Eemshaven is already being filled with them and they account for approximately 5% of the national energy consumption: data centres. Because of the strong growth of the internet and everything connected with it, more and more capacity is needed, but how can you do this in a sustainable way? To give a good example, the company EcoRacks has, therefore, opened the first ‘Data Centre of the Future’ on Friday in Eindhoven.
EcoRacks uses Immersed Computing in this data centre. This technology was developed by the Haarlem company Asperitas and can make data centres more sustainable and efficient. Instead of using air cooling, the hardware is immersed in an oil that provides the cooling. 98% of the power used by IT is then converted into another form of energy by means of a heat exchanger: hot water. The plan is to use this ‘waste product’ to heat houses and buildings in the immediate vicinity.

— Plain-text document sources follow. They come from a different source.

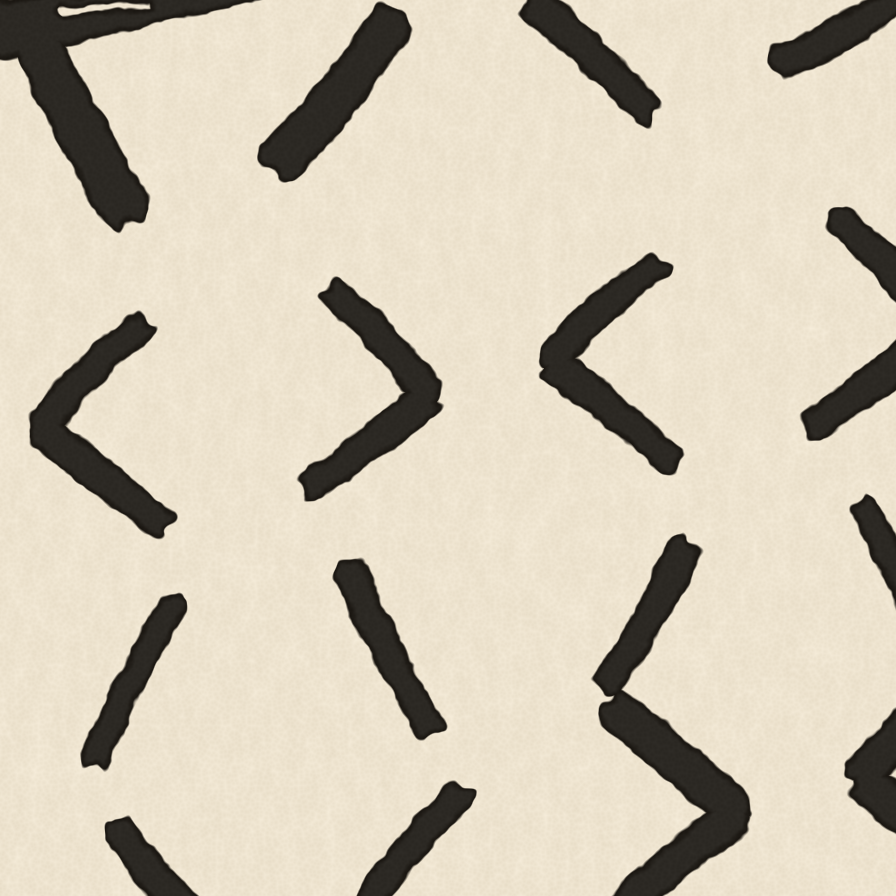
Reproduce this pattern procedurally as a Shadertoy shader.

```glsl
// Brushed ink chevrons and slanted dashes in mirrored columns on mottled cream paper.

const vec3  PAPER       = vec3(0.932, 0.892, 0.812);
const vec3  INK         = vec3(0.172, 0.160, 0.140);
const vec3  INK_RIM     = vec3(0.105, 0.090, 0.070);
const int   COLUMNS     = 4;
const int   ROWS        = 4;
const float COLUMN_STEP = 0.285;
const float ROW_TILT    = 0.13;    // rise of each row across the canvas
const float TURN_JITTER = 0.28;    // radians
const float SIZE_JITTER = 0.20;
const float BEND        = 0.016;   // bow of a stroke
const float END_FRAY    = 0.0035;
const float EDGE_WOBBLE = 0.0024;
const float EDGE_SOFT   = 0.0015;
const float RIM_DEPTH   = 0.0085;
const float MOTTLE      = 0.045;
const float GRAIN       = 0.035;

float hash(vec2 p) {
    vec3 q = fract(p.xyx * vec3(0.1031, 0.1030, 0.0973));
    q += dot(q, q.yzx + 33.33);
    return fract((q.x + q.y) * q.z);
}

// Distance to the nearest scattered point, centred near zero.
float cellular(vec2 p) {
    vec2 cell = floor(p);
    float nearest = 2.0;
    for (int y = -1; y <= 1; y++)
        for (int x = -1; x <= 1; x++) {
            vec2 c = cell + vec2(x, y);
            vec2 site = c + vec2(hash(c + 7.0), hash(c + 61.0));
            nearest = min(nearest, length(p - site));
        }
    return nearest - 0.45;
}

// Layered sines that roughen the brush edges.
vec2 wobble(vec2 p) {
    vec2 sum = vec2(0.0);
    float frequency = 85.0, amplitude = 1.0;
    for (int i = 0; i < 4; i++) {
        sum += amplitude * sin(p.yx * frequency + 1.7 * sin(p * frequency * 0.63 + float(i)));
        p = mat2(0.8, 0.6, -0.6, 0.8) * p;
        frequency *= 1.75;
        amplitude *= 0.62;
    }
    return sum * EDGE_WOBBLE * 0.6;
}

// Signed distance to a bowed, tapered stroke with frayed blunt ends.
float stroke(vec2 p, vec2 a, vec2 b, float startWidth, float endWidth, float seed) {
    float len = length(b - a);
    vec2 axis = (b - a) / len;
    float along = dot(p - a, axis);
    float across = dot(p - a, vec2(-axis.y, axis.x));
    float h = clamp(along / len, 0.0, 1.0);
    float width = mix(startWidth, endWidth, h);
    across += BEND * (seed - 0.5) * 4.0 * h * (1.0 - h);
    along += END_FRAY * sin(across * 210.0 + seed * 40.0);
    float corner = width * 0.65;
    vec2 d = abs(vec2(along - 0.5 * len, across)) - vec2(0.5 * len + 0.3 * width, width) + corner;
    return length(max(d, 0.0)) + min(max(d.x, d.y), 0.0) - corner;
}

vec2 turn(vec2 v, float angle) {
    return mat2(cos(angle), sin(angle), -sin(angle), cos(angle)) * v;
}

// One mark: a chevron or a single dash, mirrored on alternate columns.
float mark(vec2 p, float column, float row) {
    vec2 id = vec2(column, row) + 3.0;
    float r1 = hash(id * 3.1), r2 = hash(id * 5.7 + 9.0), r3 = hash(id * 7.3 + 21.0);
    float side = mod(column, 2.0) < 0.5 ? 1.0 : -1.0;
    bool flipped = row > 2.5 && column > 1.5;
    if (flipped) side = -side;

    vec2 centre = vec2(0.09 + COLUMN_STEP * column + 0.03 * row,
                       0.85 - 0.375 * row + 0.03 * row * row);
    centre.y += ROW_TILT * centre.x;
    vec2 q = (p - centre) * vec2(side, 1.0);
    float size = 1.0 + SIZE_JITTER * (r1 - 0.5);
    float angle = TURN_JITTER * (r2 - 0.5);
    float taper = 1.0 + 0.5 * (r3 - 0.5);

    if (flipped || row == 1.0) {
        vec2 tip = vec2(-0.075, 0.0);
        float width = 0.0225 * size;
        float upper = stroke(q, tip, tip + turn(vec2(0.125, 0.125), angle) * size, width, width * taper, r3);
        float lower = stroke(q, tip, tip + turn(vec2(0.148, -0.115), angle * 0.5) * size, width, width * 0.85, r2);
        return min(upper, lower);
    }
    vec2 reach = vec2(0.055, -0.055);
    float width = 0.019;
    if (row == 0.0) { reach = vec2(0.05 + 0.012 * column, -0.095 + 0.015 * column); width = 0.027 - 0.003 * column; }
    if (row == 2.0) { reach = vec2(0.048, 0.085); width = 0.0175; }
    reach = turn(reach, angle * 0.6) * size;
    return stroke(q, -reach, reach, width, width * taper, r3);
}

void mainImage(out vec4 fragColor, in vec2 fragCoord) {
    vec2 uv = fragCoord / iResolution.y;
    vec2 p = uv + wobble(uv);

    // Wide dry sweep in the upper left corner, split by a bare streak.
    float ink = stroke(p, vec2(-0.02, 0.965), vec2(0.30, 1.01), 0.036, 0.008, 0.5);
    ink = max(ink, -stroke(p, vec2(0.07, 0.988), vec2(0.17, 0.995), 0.004, 0.002, 0.5));
    for (int row = 0; row < ROWS; row++)
        for (int column = 0; column < COLUMNS; column++)
            ink = min(ink, mark(p, float(column), float(row)));

    // Paper with upright fibres and fine grain.
    float fibres = cellular(uv * vec2(46.0, 22.0)) + 0.6 * cellular(uv * vec2(95.0, 48.0) + 17.0);
    float grain = cellular(uv * 210.0);
    vec3 paper = PAPER + (MOTTLE * 0.5 * fibres + GRAIN * grain) * vec3(0.85, 0.95, 1.15);
    paper += 0.015 * exp(-max(ink, 0.0) * 220.0);

    vec3 pigment = mix(INK_RIM, INK, smoothstep(0.001, RIM_DEPTH, -ink)) + GRAIN * 0.6 * grain;
    float soft = max(EDGE_SOFT, 0.75 / iResolution.y);
    fragColor = vec4(mix(pigment, paper, smoothstep(-soft, soft, ink)), 1.0);
}
```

Besides the fact that this method of cooling is more economical and therefore better for the environment, more hardware can also be placed in a smaller space, says Leon Lips of Asperitas. “The product was originally designed for large cloud vendors but is also very suitable for smaller parties. This is because you need fewer large spaces. With air cooling, you can store a maximum of 6kW of equipment per rack, while with this technology that is 30kW.
Subscribe to our Newsletter!
Founder of EcoRacks Willem Jan Withagen, he is very happy with his new data centre: “We are the first in the world to have such a thing. We are now using energy more sparingly and can also offer our customers a better price. According to Withagen, this technology is also cheaper, but for him, this is certainly not just about money. “At first, I thought, “This will never work. But as an industry, we are on a threshold. We really do need to be more modest with energy. For us, the Eindhoven people, it must be the drive to stimulate innovative things like this. We boast about 5% of Dutch energy consumption in data centres. If I can do that differently with an innovative solution, then I am happy to do so.
The hot water that remains after cooling the servers is now still lost, but within not too long Withagen wants to use this to heat houses and buildings. “It is already economically more efficient, the next step is to do something for the environment. The neighbour very much wants to connect his underfloor heating to it and we are going to see how we can deliver that.” If Withagen gets his way, it doesn’t stop with his neighbour and the whole neighbourhood can be heated by his data centre.
Below is a demonstration of how ‘Immersed Computing’ works.
Innovation Origins is an independent news platform that has an unconventional revenue model. We are sponsored by companies that support our mission: to spread the story of innovation. Read more.
At Innovation Origins, you can always read our articles for free. We want to keep it that way. Have you enjoyed our articles so much that you want support our mission? Then use the button below: